Next Su Lyn Rogers sent me this beauty.  When she initially found it on a 10 PM dog walk, it was a newly-emerged cicada crawling on the sidewalk. She says:

"Under the porch light, I could see that it was still wearing some of the soil from its underground stage that had lasted for at least two years. I recorded some videos, then left it outside on a birdhouse on my bench intending to check on its progress later."

She sent this video as it crawled around, looking for a place to eclose.

Freshly eclosed  - Su Lyn Rogers

When she returned later it had completed molting.  MDC Discover Nature has descriptions of the different annual species which we can't identify with this fresh specimen until it dries out.

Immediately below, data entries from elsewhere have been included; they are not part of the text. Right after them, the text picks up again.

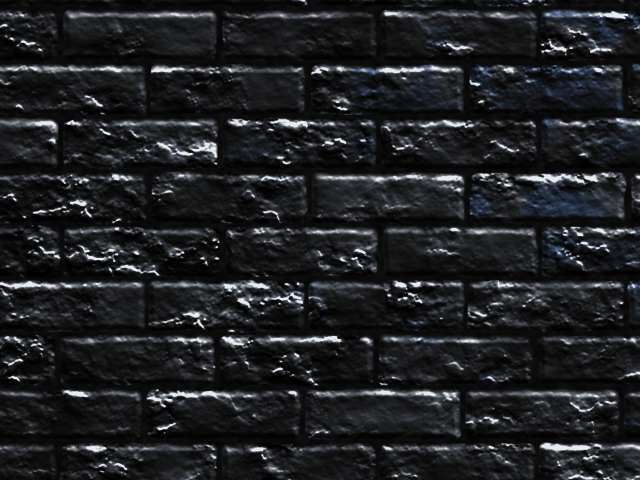
This texture is drawn by a Shadertoy shader. Its source:

```glsl
// Wall of glossy black painted bricks in running bond, lit from above.
#define ROWS 8.87          // courses down the canvas
#define BRICK_LENGTH 2.946 // brick pitch, in courses
#define TOP_OFFSET 0.154   // part of a course cut off at the top
#define GAP vec2(0.045, 0.042) // half width of the joints
#define CORNER 0.11        // corner radius
#define BEVEL 0.13         // width of the rounded rim
#define GRAIN 3.0          // coarsest bump frequency
#define GLOSS 0.87         // contrast of the sheen
#define BASE_TONE 0.093    // tone of a flat, facing surface
#define LIGHT vec2(0.30, 0.95) // direction towards the light
#define SLOPE_STEP 0.04    // distance used to measure slope

float hash(vec2 p) {
    vec3 q = fract(p.xyx * vec3(0.1031, 0.1030, 0.0973));
    q += dot(q, q.yzx + 33.33);
    return fract((q.x + q.y) * q.z);
}

float noise(vec2 p) {
    vec2 i = floor(p), f = fract(p);
    f = f * f * (3.0 - 2.0 * f);
    return mix(mix(hash(i), hash(i + vec2(1, 0)), f.x),
               mix(hash(i + vec2(0, 1)), hash(i + vec2(1, 1)), f.x), f.y);
}

// Bumps whose slope is equally strong at every scale
float bumps(vec2 p) {
    float sum = 0.0, amp = 0.5;
    p *= GRAIN * vec2(0.8, 1.0);
    for (int i = 0; i < 4; i++) {
        sum += amp * noise(p);
        p = mat2(1.6, 1.2, -1.2, 1.6) * p + 17.3;
        amp *= 0.5;
    }
    return sum;
}

// Signed distance to a worn, rounded brick
float brickDistance(vec2 p, vec2 halfSize, vec2 seed) {
    vec2 q = abs(p) - halfSize + CORNER;
    float d = length(max(q, 0.0)) + min(max(q.x, q.y), 0.0) - CORNER;
    float wear = noise(p * 2.3 + seed) - 0.5 + 0.5 * (noise(p * 8.0 + seed) - 0.5);
    return d + 0.05 * wear;
}

// Height of the brick face: rim, bumps and flaked paint
float relief(vec2 p, vec2 halfSize, vec2 seed, float rough) {
    float rim = smoothstep(0.0, BEVEL, -brickDistance(p, halfSize, seed));
    float b = bumps(p + seed);
    float flakes = smoothstep(0.50, 0.57, b);
    return 0.2 * rim + rough * (0.85 * b + 0.08 * rough * flakes);
}

vec3 wall(vec2 uv, float pixel) {
    // Brick cell with uneven joints
    float down = (1.0 - uv.y) * ROWS - TOP_OFFSET;
    float row = floor(down);
    float shift = 0.385 + 0.54 * mod(row, 2.0);
    shift += 0.05 * (hash(vec2(row + 40.0, 7.0)) - 0.5);
    float along = uv.x * ROWS / BRICK_LENGTH - shift;
    vec2 id = vec2(floor(along), row) + 50.0;
    vec2 p = vec2((fract(along) - 0.5) * BRICK_LENGTH, 0.5 - fract(down));
    vec2 seed = 40.0 * vec2(hash(id), hash(id + 91.0));
    float character = hash(id + 23.0);
    vec2 halfSize = 0.5 * vec2(BRICK_LENGTH, 1.0) - GAP;
    halfSize -= vec2(0.03, 0.012) * (hash(id + 57.0) - 0.4);

    // Slope towards the light
    float patches = noise(p * vec2(1.1, 1.7) + seed.yx);
    float rough = mix(0.4, 1.25, smoothstep(0.2, 0.8, patches)) * mix(0.75, 1.2, character);
    float slope = relief(p, halfSize, seed, rough)
                - relief(p + LIGHT * SLOPE_STEP, halfSize, seed, rough);
    float sheen = 0.8 * slope / SLOPE_STEP;

    // Broad variation: across the wall, between bricks, within a brick
    sheen += 0.4 * (uv.x - 0.67) + 0.7 * (hash(id + 11.0) - 0.5);
    sheen += 0.35 * p.y + 0.9 * (noise(p * 1.4 + seed + 5.0) - 0.5);
    float tone = min(BASE_TONE * exp(GLOSS * sheen), 0.92);

    // Cool reflections, bluer towards the upper right
    float blue = smoothstep(0.45, 0.8, noise(p * 1.8 + seed + 31.0));
    blue *= smoothstep(0.5, 1.5, uv.x + 0.6 * uv.y) * step(0.3, character);
    vec3 tint = mix(vec3(0.95, 1.0, 1.10), vec3(0.76, 1.0, 1.38), blue);
    tint = mix(vec3(1.0), tint, smoothstep(0.03, 0.14, tone));
    tint = mix(tint, vec3(0.98, 1.0, 1.02), smoothstep(0.3, 0.7, tone));

    // Dark mortar
    vec3 mortar = vec3(0.022 + 0.04 * noise(uv * ROWS * 9.0));
    float d = brickDistance(p, halfSize, seed);
    return mix(mortar, tone * tint, smoothstep(pixel, -pixel, d));
}

void mainImage(out vec4 fragColor, in vec2 fragCoord) {
    vec3 color = vec3(0.0);
    // Four samples per pixel
    for (int i = 0; i < 4; i++) {
        vec2 offset = 0.5 * vec2(i % 2, i / 2) - 0.25;
        color += wall((fragCoord + offset) / iResolution.y, ROWS / iResolution.y);
    }
    fragColor = vec4(color / 4.0, 1.0);
}
```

These are called annual cicada as they appear every August and September, unlike the 13 and 17 year periodic cicada which get all the glory in the press.  This however is deceiving as the life cycle of an individual is over two to five years.  

Also known as "dog day cicadas" they are members of the genus Tibicen, named for their abundance in late August through September in the hottest times.  They make a buzzing sound when they take off on short flights when disturbed and create a loud grating sound when held.  Only the males sing and each species has a distinctive sound, giving them names like "buzz saw" and "scissor grinder" which you can hear at this link.
 
Like their periodic cousins, they lay their eggs on twigs and the larvae emerge, leap off into space and land on the ground where they dig in.  They then burrow into roots to suck sap for the next few years until they mature and emerge, crawling up a tree or post and hanging on tight while the adult emerges and flies off, leaving the empty shell of dried skin to puzzle or delight a lucky child.  These cicada appear to be annual because each year some are emerging and mating.
 
Cicada Killer - Larry Wegmann
 
They are soft and juicy when they first emerge, hardening over 30 minutes.  As they hang on trees they are vulnerable to a specialized predator, the cicada killer wasps.  This is Sphecius specious, the largest wasp in North America.  Although fearsome in appearance, it saves its sting for a cicada to haul off to feed its young as described
in this past blog.  The female can carry a cicada twice its size!

Copperhead fast food - Charlton McDaniel in Tulsa World
 
Cicada's also face another predator, copperhead snakes.  They will climb trees to find these tasty morsels.  This blog has more information and these incredible photos like the one above from the Tulsa World  are worth a visit.